**Exercise brief:** Throughout the records below, find the lines with the string "laces" and give how many there are, nothing else.

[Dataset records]
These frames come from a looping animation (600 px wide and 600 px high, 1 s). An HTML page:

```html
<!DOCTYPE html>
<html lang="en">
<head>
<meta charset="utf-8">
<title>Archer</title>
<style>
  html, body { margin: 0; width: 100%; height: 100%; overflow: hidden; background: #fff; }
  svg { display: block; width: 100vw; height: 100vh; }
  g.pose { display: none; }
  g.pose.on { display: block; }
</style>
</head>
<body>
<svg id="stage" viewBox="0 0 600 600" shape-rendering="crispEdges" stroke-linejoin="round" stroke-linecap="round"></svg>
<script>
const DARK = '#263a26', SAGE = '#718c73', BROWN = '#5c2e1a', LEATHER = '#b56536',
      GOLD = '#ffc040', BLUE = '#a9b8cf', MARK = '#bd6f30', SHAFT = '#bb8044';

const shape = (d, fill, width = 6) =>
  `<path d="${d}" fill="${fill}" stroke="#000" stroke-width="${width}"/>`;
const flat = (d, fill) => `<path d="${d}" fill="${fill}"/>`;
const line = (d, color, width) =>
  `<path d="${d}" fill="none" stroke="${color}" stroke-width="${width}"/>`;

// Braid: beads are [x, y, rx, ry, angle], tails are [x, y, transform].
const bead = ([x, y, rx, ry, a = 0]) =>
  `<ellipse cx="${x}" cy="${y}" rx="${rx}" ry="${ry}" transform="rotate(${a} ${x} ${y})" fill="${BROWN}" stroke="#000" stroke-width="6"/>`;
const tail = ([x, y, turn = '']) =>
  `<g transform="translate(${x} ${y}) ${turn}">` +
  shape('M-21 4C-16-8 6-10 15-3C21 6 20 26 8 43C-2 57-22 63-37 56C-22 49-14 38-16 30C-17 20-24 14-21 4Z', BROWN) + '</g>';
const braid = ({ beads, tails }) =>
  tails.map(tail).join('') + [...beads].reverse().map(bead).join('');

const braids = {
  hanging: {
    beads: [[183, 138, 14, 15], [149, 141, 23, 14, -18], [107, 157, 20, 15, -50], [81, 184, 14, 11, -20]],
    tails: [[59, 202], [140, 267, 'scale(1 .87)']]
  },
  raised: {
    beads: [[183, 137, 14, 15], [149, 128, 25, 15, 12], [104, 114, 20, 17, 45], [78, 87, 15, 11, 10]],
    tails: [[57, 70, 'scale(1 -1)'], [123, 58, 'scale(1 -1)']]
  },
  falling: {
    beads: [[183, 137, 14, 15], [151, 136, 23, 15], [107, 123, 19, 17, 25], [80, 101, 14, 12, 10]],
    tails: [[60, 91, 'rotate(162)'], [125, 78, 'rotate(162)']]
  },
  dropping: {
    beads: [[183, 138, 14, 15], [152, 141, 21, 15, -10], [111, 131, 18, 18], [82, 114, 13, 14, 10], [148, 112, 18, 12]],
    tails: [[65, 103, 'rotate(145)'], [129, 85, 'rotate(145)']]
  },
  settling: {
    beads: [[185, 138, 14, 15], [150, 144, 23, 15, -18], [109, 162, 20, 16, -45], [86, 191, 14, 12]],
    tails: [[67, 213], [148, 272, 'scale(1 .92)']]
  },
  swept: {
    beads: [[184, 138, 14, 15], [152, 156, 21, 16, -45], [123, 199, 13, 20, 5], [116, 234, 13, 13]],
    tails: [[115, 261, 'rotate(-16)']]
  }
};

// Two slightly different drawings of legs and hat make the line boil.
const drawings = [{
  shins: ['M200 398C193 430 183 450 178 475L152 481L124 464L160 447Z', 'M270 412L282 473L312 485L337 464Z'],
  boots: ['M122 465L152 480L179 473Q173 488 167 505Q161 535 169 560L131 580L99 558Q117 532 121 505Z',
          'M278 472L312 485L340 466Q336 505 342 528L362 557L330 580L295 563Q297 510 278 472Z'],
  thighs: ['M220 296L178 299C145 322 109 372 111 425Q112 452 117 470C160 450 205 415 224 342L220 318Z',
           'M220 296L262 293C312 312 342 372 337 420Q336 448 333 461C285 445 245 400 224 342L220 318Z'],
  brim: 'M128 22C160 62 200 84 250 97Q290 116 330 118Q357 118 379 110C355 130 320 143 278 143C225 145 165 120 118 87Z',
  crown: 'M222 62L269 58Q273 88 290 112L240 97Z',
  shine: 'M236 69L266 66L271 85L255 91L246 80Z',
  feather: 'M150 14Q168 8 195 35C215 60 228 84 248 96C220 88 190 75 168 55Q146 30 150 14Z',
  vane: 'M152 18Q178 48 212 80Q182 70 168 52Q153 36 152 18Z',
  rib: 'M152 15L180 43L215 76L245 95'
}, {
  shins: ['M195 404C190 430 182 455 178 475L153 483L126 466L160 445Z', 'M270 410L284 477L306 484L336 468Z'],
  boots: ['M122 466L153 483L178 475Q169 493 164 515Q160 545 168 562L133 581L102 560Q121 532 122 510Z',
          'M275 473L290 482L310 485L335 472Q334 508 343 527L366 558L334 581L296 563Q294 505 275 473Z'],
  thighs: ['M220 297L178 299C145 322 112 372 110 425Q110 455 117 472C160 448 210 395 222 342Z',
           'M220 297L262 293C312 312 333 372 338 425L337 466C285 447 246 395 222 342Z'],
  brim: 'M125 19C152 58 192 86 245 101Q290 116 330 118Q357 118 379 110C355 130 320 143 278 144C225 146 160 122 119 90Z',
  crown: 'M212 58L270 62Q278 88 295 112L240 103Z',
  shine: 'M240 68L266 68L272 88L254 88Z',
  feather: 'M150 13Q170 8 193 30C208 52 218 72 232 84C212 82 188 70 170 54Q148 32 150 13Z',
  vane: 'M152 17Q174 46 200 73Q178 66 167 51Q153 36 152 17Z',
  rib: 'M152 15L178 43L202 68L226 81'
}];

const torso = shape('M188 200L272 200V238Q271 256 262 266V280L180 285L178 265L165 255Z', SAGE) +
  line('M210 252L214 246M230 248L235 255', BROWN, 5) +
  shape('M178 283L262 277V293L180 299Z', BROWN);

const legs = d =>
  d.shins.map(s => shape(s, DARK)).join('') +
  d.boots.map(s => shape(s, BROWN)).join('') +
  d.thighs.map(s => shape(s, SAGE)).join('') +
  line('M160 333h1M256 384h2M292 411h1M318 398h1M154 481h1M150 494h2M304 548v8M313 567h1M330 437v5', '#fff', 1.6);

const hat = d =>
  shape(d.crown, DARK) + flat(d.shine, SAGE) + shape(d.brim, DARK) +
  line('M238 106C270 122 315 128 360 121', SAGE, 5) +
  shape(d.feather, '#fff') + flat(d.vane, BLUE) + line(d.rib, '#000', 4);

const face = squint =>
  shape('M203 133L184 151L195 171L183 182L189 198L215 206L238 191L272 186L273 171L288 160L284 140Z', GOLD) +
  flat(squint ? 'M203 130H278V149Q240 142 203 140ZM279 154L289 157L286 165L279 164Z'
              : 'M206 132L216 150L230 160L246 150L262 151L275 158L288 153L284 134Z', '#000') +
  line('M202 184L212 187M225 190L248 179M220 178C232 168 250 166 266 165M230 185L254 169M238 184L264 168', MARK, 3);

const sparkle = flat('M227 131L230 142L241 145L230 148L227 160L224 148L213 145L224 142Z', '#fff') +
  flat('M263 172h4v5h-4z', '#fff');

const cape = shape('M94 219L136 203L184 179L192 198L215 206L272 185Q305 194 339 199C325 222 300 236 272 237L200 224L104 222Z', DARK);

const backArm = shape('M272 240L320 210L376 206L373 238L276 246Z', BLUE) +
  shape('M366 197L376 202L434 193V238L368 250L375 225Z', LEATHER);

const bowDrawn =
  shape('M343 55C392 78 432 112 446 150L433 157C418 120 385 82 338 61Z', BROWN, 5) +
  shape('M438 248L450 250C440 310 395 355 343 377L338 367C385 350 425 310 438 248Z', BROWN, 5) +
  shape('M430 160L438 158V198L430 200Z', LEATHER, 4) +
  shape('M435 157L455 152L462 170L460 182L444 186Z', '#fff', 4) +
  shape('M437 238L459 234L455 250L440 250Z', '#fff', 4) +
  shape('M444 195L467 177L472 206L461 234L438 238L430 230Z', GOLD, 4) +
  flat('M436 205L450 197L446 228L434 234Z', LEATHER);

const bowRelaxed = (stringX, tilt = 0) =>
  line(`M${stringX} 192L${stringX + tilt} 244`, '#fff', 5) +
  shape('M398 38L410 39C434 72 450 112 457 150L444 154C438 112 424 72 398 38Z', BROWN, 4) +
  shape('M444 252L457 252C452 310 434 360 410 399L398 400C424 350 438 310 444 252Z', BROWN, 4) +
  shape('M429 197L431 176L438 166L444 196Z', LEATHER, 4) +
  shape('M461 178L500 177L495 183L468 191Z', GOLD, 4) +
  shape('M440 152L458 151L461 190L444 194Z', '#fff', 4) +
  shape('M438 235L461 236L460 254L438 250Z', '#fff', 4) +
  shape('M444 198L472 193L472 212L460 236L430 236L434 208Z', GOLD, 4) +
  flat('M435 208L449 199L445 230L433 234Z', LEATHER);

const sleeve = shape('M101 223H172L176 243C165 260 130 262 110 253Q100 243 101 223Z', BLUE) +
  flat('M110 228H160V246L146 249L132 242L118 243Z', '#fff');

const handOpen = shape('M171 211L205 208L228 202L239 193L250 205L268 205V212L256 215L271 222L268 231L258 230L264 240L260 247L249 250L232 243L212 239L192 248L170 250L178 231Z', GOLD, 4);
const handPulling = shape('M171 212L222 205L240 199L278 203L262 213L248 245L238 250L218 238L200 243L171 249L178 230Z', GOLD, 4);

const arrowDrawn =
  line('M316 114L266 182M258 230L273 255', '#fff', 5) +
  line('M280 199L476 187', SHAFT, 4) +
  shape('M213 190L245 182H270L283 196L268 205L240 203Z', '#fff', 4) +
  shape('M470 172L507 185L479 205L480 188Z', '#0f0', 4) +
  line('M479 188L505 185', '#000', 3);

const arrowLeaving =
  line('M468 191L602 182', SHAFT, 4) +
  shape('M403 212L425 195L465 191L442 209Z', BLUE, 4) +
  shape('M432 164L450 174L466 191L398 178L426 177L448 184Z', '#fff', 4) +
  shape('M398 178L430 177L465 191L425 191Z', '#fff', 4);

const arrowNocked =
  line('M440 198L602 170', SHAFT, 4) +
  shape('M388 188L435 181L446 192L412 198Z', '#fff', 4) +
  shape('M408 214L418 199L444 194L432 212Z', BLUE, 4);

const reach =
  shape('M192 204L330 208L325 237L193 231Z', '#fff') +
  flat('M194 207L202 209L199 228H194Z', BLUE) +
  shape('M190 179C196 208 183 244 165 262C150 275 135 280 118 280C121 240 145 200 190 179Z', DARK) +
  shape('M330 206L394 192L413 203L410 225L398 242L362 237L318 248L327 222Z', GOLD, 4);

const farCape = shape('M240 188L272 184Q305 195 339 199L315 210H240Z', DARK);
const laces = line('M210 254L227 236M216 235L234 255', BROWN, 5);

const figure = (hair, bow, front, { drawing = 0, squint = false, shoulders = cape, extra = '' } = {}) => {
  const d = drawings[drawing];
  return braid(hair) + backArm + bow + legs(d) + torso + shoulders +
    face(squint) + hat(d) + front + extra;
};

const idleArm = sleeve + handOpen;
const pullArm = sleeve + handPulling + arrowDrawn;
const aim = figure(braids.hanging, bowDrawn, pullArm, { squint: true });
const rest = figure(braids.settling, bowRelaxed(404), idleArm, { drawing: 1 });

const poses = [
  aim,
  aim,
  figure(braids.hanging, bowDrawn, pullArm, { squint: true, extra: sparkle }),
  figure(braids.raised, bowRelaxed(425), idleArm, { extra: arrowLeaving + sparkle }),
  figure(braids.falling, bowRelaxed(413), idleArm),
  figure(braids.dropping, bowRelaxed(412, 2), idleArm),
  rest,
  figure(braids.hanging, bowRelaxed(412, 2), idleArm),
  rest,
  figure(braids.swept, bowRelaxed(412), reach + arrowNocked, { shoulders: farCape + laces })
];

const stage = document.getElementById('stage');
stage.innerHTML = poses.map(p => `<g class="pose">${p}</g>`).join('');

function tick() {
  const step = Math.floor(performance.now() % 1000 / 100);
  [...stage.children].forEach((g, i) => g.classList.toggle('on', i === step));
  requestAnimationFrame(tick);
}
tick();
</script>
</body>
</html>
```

**Response to the task:** 2